Like doctors, teachers, or lawyers, interpreters have areas of
speciality and practice. Interpreting in a medical situation requires a different skill set, terminology, and knowledge base than interpreting in academia, legal, or business. This is why when a sign language interpreter is called for one type of encounter and it evolves beyond their scope of practice, another interpreter has to be requested. For example, if a medical interpreter is interpreting for a Deaf patient in an emergency situation who is then asked to give a statement to the police, then an interpreter trained in legal interpreting should be called.
Lip reading, captions, and writing back and forth are not substitutes for qualified ASL interpreters
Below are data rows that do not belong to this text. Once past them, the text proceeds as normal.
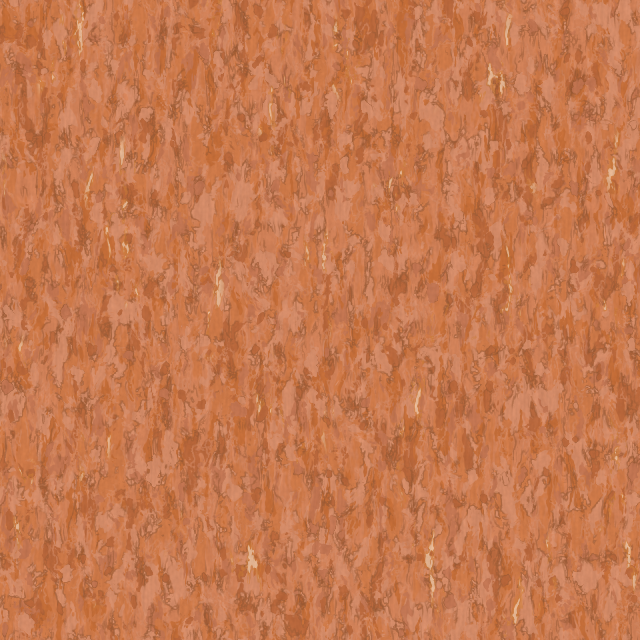
This texture is drawn by a WebGL 2 fragment shader. Its source:

```glsl
#version 300 es
precision highp float;

uniform vec2 u_resolution;
out vec4 fragColor;

const vec3 BASE = vec3(0.815, 0.502, 0.342);
const vec3 ORANGE = vec3(0.800, 0.470, 0.280);
const vec3 PALE = vec3(0.828, 0.547, 0.412);
const vec3 ROSE = vec3(0.750, 0.450, 0.315);
const vec3 RUST = vec3(0.760, 0.418, 0.208);
const vec3 BROWN = vec3(0.715, 0.395, 0.225);
const vec3 OCHRE = vec3(0.800, 0.490, 0.220);
const vec3 CREAM = vec3(0.900, 0.740, 0.620);
const vec3 LINE = vec3(0.590, 0.345, 0.200);

const vec2 CHIP_GRID = vec2(36.0, 25.0);
const float CHIP_SHARE = 0.32;
const float LINE_WIDTH = 0.0021;
const float GRAIN = 0.045;
const float MOTTLE = 0.050;

// Integer hash giving two values in 0..1
vec2 hash2(vec2 cell) {
    uvec2 q = uvec2(ivec2(cell) + 32768);
    q = q * 1664525u + 1013904223u;
    q.x += q.y * 1664525u;
    q.y += q.x * 1664525u;
    q ^= q >> 16u;
    q.x += q.y * 1664525u;
    q.y += q.x * 1664525u;
    q ^= q >> 16u;
    return vec2(q & 65535u) / 65535.0;
}

float cornerSlope(vec2 cell, vec2 offset) {
    float angle = 6.2832 * hash2(cell).x;
    return dot(vec2(cos(angle), sin(angle)), offset);
}

// Gradient noise, centred on zero
float noise(vec2 p) {
    vec2 i = floor(p), f = p - i;
    vec2 u = f * f * f * (f * (f * 6.0 - 15.0) + 10.0);
    vec2 e = vec2(0.0, 1.0);
    float low = mix(cornerSlope(i, f), cornerSlope(i + e.yx, f - e.yx), u.x);
    float high = mix(cornerSlope(i + e, f - e), cornerSlope(i + 1.0, f - 1.0), u.x);
    return mix(low, high, u.y);
}

// Octaves grow rounder as they get finer, for ragged edges
float fbm(vec2 p) {
    float sum = 0.0, gain = 1.0;
    for (int k = 0; k < 4; k++) {
        sum += gain * noise(p);
        p = p * vec2(1.75, 2.35) + 17.3;
        gain *= 0.62;
    }
    return sum;
}

// Antialiased area where the field exceeds the level
float above(float field, float level) {
    float w = fwidth(field) * 0.6 + 0.003;
    return smoothstep(level - w, level + w, field);
}

// Thin line along one level of the field
float contour(float field, float level) {
    float slope = fwidth(field) * u_resolution.y + 4.0;
    return 1.0 - smoothstep(0.0, LINE_WIDTH, abs(field - level) / slope);
}

void main() {
    vec2 uv = gl_FragCoord.xy / u_resolution.y;

    // Flowing, mostly vertical distortion
    vec2 p = uv;
    p += vec2(0.010, 0.026) * vec2(noise(uv * vec2(16.0, 6.0)), noise(uv * vec2(18.0, 9.0) + 40.0));
    p += vec2(0.006, 0.010) * vec2(noise(p * vec2(46.0, 32.0) + 9.0), noise(p * vec2(50.0, 34.0) + 70.0));
    float drift = noise(uv * vec2(12.0, 4.0) + 5.0);

    // Soft streaks and pale flakes
    float streak = fbm(p * vec2(46.0, 6.0) + 11.0);
    float flake = fbm(p * vec2(36.0, 15.0) + 90.0) - 0.15 * drift;
    vec3 color = mix(BASE, ORANGE, smoothstep(-0.10, 0.12, streak));
    color = mix(color, PALE, 0.9 * above(flake, 0.15));

    // Dull, rusty and brown patches
    float dull = fbm(p * vec2(42.0, 13.0) + 130.0);
    float rust = fbm(p * vec2(50.0, 11.0) + 210.0) + 0.22 * drift;
    float brown = fbm(p * vec2(38.0, 12.0) + 310.0) + 0.28 * drift;
    color = mix(color, ROSE, 0.85 * above(dull, 0.36));
    color = mix(color, RUST, 0.9 * above(rust, 0.35));
    color = mix(color, BROWN, 0.9 * above(brown, 0.38));

    // Broken outlines around the flakes and patches
    float broken = smoothstep(-0.12, 0.22, noise(uv * vec2(48.0, 26.0) + 60.0));
    color = mix(color, LINE, 0.60 * broken * contour(flake, 0.15));
    color = mix(color, LINE, 0.50 * broken * contour(streak, -0.18));
    color = mix(color, LINE, 0.45 * broken * contour(brown, 0.38));
    color = mix(color, PALE, 0.55 * (1.0 - broken) * contour(dull, 0.10));

    // Scattered rounded chips with darker rims
    vec2 g = p * CHIP_GRID;
    float ragged = 0.5 * noise(uv * vec2(105.0, 80.0)) + 0.3 * noise(uv * 190.0 + 3.0);
    for (int k = 0; k < 9; k++) {
        vec2 cell = floor(g) + vec2(k % 3, k / 3) - 1.0;
        vec2 place = hash2(cell + 500.0), kind = hash2(cell + 900.0);
        float radius = mix(0.16, 0.44, place.x * kind.y);
        float d = length(g - cell - 0.2 - 0.6 * place.yx) - radius + ragged * radius * 1.6;
        float present = step(kind.x, CHIP_SHARE);
        vec3 tint = kind.y < 0.45 ? BROWN : (kind.y < 0.7 ? ROSE : PALE);
        color = mix(color, tint, 0.9 * present * (1.0 - smoothstep(-0.03, 0.03, d)));
        color = mix(color, LINE, 0.55 * present * broken * (1.0 - smoothstep(0.0, 0.07, abs(d))));
    }

    // Rare ochre and cream slivers
    float sliver = fbm(p * vec2(60.0, 12.0) + 420.0);
    float region = smoothstep(0.12, 0.3, noise(uv * vec2(13.0, 5.0) + 33.0));
    color = mix(color, OCHRE, 0.55 * region * above(sliver, 0.36));
    color = mix(color, CREAM, 0.85 * region * above(sliver, 0.54));

    // Fine vertical fibre and mottling
    float fibre = noise(uv * vec2(230.0, 30.0)) + 0.7 * noise(uv * vec2(210.0, 170.0) + 8.0);
    float mottle = fbm(p * vec2(95.0, 34.0) + 520.0);
    color *= 1.0 + GRAIN * fibre + MOTTLE * mottle * vec3(0.7, 1.0, 1.3);
    fragColor = vec4(color, 1.0);
}
```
American Sign Language is its own language. It’s a visual language. While lip formations are a part of its grammar, lip reading is not a substitute for sign language. Some Deaf people may be able to read lips, but that is something a Deaf person will disclose if they choose. Writing back
and forth in English, which may be the Deaf person’s second language, is also not a substitute for sign language. This is why having sign language interpreters at press conferences during the pandemic and other natural disasters involving critical information is so important. Reading captions in their non-native language is not equitable access for sign language users. ASL is its own language, and swapping out sign language interpreters for English captions is asking the Deaf community to read in their second language.
One interpreting modality doesn’t work for all Deaf people in all situations
Interpreting for a visual language can be done in one of two ways: in person or over video. Depending on the encounter ( a medical appointment, meeting with a financial advisor, or university class), an interpreter in person or over video will be necessary. The decision to use a video remote interpreter or an in-person interpreter is dependent on the Deaf participant, the type of communication and environmental dynamics, as well as interpreter availability. What works in one situation may not work in the next. Communication preference is personal and language access solutions should meet the needs of each participant so the communicative autonomy of all is respected.
If you want to learn ASL, learn it from a Deaf person
American Sign language is one of the most studied foreign languages in the United States. If you want to learn ASL, or any signed language, learning it from members of the Deaf community is the best way to do so. When someone learns a new language such as French or Spanish, they seek out native speakers of that language who also have training in how to teach it. The same approach should be taken when learning any sign language.
If you have an interpreter at your event, they are there to interpret, not participate
There are several videos on Youtube where a comedian realizes they have a sign language interpreter working their show and then pivots their entire comedic focus to him or her. The interpreter, who must remain impartial, cannot break from their role and engage. Comedians and others who are fascinated by the presence of an interpreter will start talking about the interpreter, the way they look, even start using colorful and explicit language to try and trip them up. Interpreters are professionals, and when the attention is focused on them, especially for comedic purposes, it places them in the spotlight — the one place they don’t want to be.
Language access for the Deaf community, and all communities where members don’t speak the dominant language, has never been more important. Quality language access that meets the linguistic and cultural needs of all must be a priority during the pandemic and in every place a Deaf person needs to communicate. Although language access is a protected right for the Deaf community under the Americans with Disabilities Act, there are still barriers to equitable language access across the United States. Hopefully, after learning more about the nuanced dynamics of sign language and sign language interpreters, you can be a more informed ally to the Deaf community and sign language interpreters.
Danielle Meder, NIC is a nationally certified American Sign Language interpreter with over 15 years experience. She is a licensed trainer and regularly presents on equitable language access that supports the communicative autonomy of all.